#### Exercise prompt
In the listing below, find every line containing "shade" and copy it out.

#### The data
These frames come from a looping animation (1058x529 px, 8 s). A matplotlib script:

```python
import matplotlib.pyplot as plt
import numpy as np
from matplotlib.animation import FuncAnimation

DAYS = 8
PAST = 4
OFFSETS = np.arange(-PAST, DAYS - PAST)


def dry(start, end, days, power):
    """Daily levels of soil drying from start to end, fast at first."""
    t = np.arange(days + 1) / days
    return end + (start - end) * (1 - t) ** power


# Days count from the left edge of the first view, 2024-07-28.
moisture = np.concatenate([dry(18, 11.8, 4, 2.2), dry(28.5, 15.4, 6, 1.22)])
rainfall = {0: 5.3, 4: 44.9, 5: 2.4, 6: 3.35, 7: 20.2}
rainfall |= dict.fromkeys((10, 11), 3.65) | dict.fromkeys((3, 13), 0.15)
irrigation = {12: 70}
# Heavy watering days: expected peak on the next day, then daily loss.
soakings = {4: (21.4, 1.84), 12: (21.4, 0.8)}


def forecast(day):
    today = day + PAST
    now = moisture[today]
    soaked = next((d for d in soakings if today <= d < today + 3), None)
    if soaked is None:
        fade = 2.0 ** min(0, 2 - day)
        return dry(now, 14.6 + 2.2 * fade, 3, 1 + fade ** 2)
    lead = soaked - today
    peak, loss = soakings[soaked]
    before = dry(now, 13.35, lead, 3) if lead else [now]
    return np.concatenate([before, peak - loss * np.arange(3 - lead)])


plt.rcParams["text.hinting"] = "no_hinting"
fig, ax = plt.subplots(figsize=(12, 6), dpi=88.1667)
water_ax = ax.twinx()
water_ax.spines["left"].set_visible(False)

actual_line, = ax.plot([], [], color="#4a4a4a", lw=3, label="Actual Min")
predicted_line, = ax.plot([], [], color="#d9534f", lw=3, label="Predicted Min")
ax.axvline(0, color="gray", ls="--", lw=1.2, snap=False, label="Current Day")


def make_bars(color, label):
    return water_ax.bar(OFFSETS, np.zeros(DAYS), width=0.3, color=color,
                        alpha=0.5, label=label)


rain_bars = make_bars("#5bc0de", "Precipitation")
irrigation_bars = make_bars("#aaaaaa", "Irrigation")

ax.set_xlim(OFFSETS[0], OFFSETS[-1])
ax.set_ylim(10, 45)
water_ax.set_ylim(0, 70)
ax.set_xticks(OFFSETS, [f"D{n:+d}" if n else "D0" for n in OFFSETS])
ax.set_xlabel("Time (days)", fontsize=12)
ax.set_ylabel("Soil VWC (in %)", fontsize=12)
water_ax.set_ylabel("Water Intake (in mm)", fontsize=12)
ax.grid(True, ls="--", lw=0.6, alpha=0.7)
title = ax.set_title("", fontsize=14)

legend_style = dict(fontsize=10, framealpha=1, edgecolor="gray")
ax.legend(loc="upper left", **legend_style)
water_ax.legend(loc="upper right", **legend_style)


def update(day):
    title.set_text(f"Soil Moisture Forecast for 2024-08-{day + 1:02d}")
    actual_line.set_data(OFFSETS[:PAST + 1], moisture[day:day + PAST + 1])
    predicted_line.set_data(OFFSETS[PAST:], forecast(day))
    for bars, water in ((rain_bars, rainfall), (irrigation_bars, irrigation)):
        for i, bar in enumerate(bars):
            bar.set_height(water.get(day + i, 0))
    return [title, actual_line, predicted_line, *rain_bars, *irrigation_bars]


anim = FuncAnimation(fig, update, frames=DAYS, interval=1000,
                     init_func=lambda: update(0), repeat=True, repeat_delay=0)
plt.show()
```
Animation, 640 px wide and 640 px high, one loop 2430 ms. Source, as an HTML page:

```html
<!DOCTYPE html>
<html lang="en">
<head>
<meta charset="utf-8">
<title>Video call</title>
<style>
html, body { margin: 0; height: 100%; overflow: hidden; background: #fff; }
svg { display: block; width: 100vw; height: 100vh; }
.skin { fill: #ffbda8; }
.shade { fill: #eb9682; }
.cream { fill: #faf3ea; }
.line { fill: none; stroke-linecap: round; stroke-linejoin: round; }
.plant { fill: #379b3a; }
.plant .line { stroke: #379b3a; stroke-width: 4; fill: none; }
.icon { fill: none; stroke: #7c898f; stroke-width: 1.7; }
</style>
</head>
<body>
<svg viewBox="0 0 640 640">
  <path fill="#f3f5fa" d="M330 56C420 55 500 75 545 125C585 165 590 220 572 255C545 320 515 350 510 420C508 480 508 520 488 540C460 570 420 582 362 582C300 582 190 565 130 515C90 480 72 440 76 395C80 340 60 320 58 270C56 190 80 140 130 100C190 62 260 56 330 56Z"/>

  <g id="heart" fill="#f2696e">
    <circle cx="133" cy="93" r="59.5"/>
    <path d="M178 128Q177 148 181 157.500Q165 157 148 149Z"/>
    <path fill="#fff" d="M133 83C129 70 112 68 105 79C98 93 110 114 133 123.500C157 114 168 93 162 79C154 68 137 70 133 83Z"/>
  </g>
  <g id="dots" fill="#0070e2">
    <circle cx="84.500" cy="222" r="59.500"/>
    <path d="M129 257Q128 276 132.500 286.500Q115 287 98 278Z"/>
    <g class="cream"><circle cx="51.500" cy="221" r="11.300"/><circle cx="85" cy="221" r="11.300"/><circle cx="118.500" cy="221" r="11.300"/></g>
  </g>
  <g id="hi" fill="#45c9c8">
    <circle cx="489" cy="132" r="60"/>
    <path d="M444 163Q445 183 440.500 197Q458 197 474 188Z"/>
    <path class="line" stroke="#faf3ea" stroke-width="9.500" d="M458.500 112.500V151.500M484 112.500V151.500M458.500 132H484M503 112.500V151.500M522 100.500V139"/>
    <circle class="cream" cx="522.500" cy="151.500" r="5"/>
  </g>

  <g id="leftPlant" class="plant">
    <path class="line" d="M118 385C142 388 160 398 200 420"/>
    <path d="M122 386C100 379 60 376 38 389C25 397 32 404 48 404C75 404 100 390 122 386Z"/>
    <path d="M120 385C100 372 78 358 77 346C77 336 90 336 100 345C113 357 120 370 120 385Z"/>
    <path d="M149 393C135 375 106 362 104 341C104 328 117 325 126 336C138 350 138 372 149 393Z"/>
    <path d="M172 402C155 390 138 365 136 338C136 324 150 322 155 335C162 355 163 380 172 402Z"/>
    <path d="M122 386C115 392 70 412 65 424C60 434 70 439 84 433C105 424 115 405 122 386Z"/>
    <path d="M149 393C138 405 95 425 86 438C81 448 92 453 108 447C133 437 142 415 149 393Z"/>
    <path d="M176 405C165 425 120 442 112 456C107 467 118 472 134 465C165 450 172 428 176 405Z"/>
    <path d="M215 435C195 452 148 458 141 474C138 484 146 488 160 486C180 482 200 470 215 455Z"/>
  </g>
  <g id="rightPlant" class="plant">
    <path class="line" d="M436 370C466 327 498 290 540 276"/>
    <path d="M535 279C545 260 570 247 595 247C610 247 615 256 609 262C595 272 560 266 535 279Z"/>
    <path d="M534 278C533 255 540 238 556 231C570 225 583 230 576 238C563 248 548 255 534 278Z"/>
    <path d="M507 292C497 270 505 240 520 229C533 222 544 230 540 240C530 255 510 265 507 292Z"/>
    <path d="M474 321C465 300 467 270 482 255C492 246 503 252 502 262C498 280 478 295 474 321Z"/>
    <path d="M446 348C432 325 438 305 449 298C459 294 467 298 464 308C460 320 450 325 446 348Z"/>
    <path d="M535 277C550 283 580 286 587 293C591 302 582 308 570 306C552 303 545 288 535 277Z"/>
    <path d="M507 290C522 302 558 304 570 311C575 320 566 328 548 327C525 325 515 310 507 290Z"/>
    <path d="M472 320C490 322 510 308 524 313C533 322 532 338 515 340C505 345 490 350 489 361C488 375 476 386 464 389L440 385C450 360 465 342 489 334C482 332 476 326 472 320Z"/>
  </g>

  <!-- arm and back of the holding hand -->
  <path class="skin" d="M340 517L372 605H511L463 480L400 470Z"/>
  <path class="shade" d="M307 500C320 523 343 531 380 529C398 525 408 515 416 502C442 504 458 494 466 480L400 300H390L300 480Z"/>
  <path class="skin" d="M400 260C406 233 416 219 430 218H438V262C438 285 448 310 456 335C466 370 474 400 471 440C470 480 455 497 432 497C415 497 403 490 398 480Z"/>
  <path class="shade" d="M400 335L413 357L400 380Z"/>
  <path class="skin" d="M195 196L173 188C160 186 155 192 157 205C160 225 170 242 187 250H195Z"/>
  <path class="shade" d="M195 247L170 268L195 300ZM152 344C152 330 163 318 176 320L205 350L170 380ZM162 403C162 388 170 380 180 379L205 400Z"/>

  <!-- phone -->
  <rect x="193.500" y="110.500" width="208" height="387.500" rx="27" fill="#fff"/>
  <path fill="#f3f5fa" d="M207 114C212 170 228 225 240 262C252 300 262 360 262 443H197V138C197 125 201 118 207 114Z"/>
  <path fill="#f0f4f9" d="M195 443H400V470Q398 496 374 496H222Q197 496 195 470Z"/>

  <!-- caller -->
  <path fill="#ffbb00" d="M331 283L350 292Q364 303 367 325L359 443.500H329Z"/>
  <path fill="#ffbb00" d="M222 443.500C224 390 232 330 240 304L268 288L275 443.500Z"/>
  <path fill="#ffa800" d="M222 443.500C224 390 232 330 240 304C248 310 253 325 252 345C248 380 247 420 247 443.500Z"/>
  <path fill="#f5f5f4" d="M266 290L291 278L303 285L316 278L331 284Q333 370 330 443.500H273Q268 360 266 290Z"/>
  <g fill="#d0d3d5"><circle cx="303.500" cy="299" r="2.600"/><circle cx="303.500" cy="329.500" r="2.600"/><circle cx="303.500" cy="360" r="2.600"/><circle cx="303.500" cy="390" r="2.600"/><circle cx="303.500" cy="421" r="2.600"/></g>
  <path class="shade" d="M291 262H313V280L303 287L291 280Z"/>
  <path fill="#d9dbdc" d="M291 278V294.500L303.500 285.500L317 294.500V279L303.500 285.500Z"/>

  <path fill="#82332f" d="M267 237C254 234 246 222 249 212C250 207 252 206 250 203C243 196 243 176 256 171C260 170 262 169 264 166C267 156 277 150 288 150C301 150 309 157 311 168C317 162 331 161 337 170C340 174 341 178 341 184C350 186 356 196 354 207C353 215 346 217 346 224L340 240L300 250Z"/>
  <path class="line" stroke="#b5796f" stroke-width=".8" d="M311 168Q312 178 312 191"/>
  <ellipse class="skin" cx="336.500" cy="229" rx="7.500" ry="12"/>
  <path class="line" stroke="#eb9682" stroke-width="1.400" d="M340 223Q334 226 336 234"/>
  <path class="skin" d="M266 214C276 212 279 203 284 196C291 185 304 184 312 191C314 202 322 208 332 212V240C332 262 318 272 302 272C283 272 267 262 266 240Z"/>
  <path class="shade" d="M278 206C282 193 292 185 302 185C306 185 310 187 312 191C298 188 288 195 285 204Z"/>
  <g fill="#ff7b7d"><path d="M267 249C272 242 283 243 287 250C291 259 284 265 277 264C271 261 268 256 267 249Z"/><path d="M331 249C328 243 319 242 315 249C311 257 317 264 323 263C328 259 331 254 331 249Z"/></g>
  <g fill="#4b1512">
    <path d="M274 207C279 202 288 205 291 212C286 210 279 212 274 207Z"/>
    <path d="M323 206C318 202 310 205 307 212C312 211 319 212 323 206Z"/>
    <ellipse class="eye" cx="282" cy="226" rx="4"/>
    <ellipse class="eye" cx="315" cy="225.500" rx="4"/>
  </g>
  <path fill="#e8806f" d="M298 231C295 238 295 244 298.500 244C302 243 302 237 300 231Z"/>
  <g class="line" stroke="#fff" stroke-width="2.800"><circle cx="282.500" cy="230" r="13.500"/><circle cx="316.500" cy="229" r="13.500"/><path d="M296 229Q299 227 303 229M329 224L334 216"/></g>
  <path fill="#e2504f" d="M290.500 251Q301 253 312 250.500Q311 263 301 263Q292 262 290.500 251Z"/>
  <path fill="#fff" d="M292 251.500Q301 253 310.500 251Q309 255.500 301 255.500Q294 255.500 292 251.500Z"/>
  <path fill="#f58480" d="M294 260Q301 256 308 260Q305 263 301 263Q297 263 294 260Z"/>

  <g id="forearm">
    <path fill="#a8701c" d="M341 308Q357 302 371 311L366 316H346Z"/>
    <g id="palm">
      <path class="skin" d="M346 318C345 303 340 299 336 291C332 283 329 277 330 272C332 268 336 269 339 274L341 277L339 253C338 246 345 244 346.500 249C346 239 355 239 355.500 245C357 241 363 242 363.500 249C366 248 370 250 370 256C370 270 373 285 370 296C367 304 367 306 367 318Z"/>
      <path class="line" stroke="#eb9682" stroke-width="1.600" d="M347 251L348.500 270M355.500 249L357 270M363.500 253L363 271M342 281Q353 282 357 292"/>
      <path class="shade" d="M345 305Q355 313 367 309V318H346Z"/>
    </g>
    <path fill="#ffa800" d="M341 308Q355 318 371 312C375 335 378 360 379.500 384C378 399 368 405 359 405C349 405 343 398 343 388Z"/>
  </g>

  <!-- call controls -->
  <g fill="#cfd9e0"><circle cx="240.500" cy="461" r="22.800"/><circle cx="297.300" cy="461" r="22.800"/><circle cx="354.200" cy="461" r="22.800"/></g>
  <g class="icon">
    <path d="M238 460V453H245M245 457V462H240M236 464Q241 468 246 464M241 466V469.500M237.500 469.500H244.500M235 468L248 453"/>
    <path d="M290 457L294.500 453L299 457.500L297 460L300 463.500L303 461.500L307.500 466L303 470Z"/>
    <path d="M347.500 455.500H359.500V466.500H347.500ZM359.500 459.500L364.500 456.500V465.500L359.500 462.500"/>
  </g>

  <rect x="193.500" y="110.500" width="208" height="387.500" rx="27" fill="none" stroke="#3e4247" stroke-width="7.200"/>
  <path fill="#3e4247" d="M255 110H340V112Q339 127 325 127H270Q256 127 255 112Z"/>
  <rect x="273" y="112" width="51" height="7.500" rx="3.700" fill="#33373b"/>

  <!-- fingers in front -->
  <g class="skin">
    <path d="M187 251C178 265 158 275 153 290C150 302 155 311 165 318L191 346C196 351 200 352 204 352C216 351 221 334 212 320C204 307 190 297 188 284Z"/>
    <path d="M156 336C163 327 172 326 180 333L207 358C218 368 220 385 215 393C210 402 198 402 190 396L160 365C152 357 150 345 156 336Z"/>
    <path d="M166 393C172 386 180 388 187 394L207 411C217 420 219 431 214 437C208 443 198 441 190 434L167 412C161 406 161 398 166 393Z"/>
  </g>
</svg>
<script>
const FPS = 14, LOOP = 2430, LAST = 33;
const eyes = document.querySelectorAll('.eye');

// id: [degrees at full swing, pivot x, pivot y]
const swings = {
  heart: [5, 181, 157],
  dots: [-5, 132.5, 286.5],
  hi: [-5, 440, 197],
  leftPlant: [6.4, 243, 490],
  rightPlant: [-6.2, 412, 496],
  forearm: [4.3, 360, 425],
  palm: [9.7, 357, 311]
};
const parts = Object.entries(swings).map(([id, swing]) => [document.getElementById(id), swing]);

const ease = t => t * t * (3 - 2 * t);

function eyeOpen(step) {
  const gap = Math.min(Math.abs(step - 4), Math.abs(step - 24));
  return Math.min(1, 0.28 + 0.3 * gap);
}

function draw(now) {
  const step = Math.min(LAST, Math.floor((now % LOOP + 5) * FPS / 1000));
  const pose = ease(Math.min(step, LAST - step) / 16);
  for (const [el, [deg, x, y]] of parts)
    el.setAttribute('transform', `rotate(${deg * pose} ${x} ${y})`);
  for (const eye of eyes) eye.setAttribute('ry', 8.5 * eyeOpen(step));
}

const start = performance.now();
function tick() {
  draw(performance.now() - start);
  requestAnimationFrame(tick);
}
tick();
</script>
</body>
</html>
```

#### Reply to the exercise
.shade { fill: #eb9682; }
  <path class="shade" d="M307 500C320 523 343 531 380 529C398 525 408 515 416 502C442 504 458 494 466 480L400 300H390L300 480Z"/>
  <path class="shade" d="M400 335L413 357L400 380Z"/>
  <path class="shade" d="M195 247L170 268L195 300ZM152 344C152 330 163 318 176 320L205 350L170 380ZM162 403C162 388 170 380 180 379L205 400Z"/>
  <path class="shade" d="M291 262H313V280L303 287L291 280Z"/>
  <path class="shade" d="M278 206C282 193 292 185 302 185C306 185 310 187 312 191C298 188 288 195 285 204Z"/>
      <path class="shade" d="M345 305Q355 313 367 309V318H346Z"/>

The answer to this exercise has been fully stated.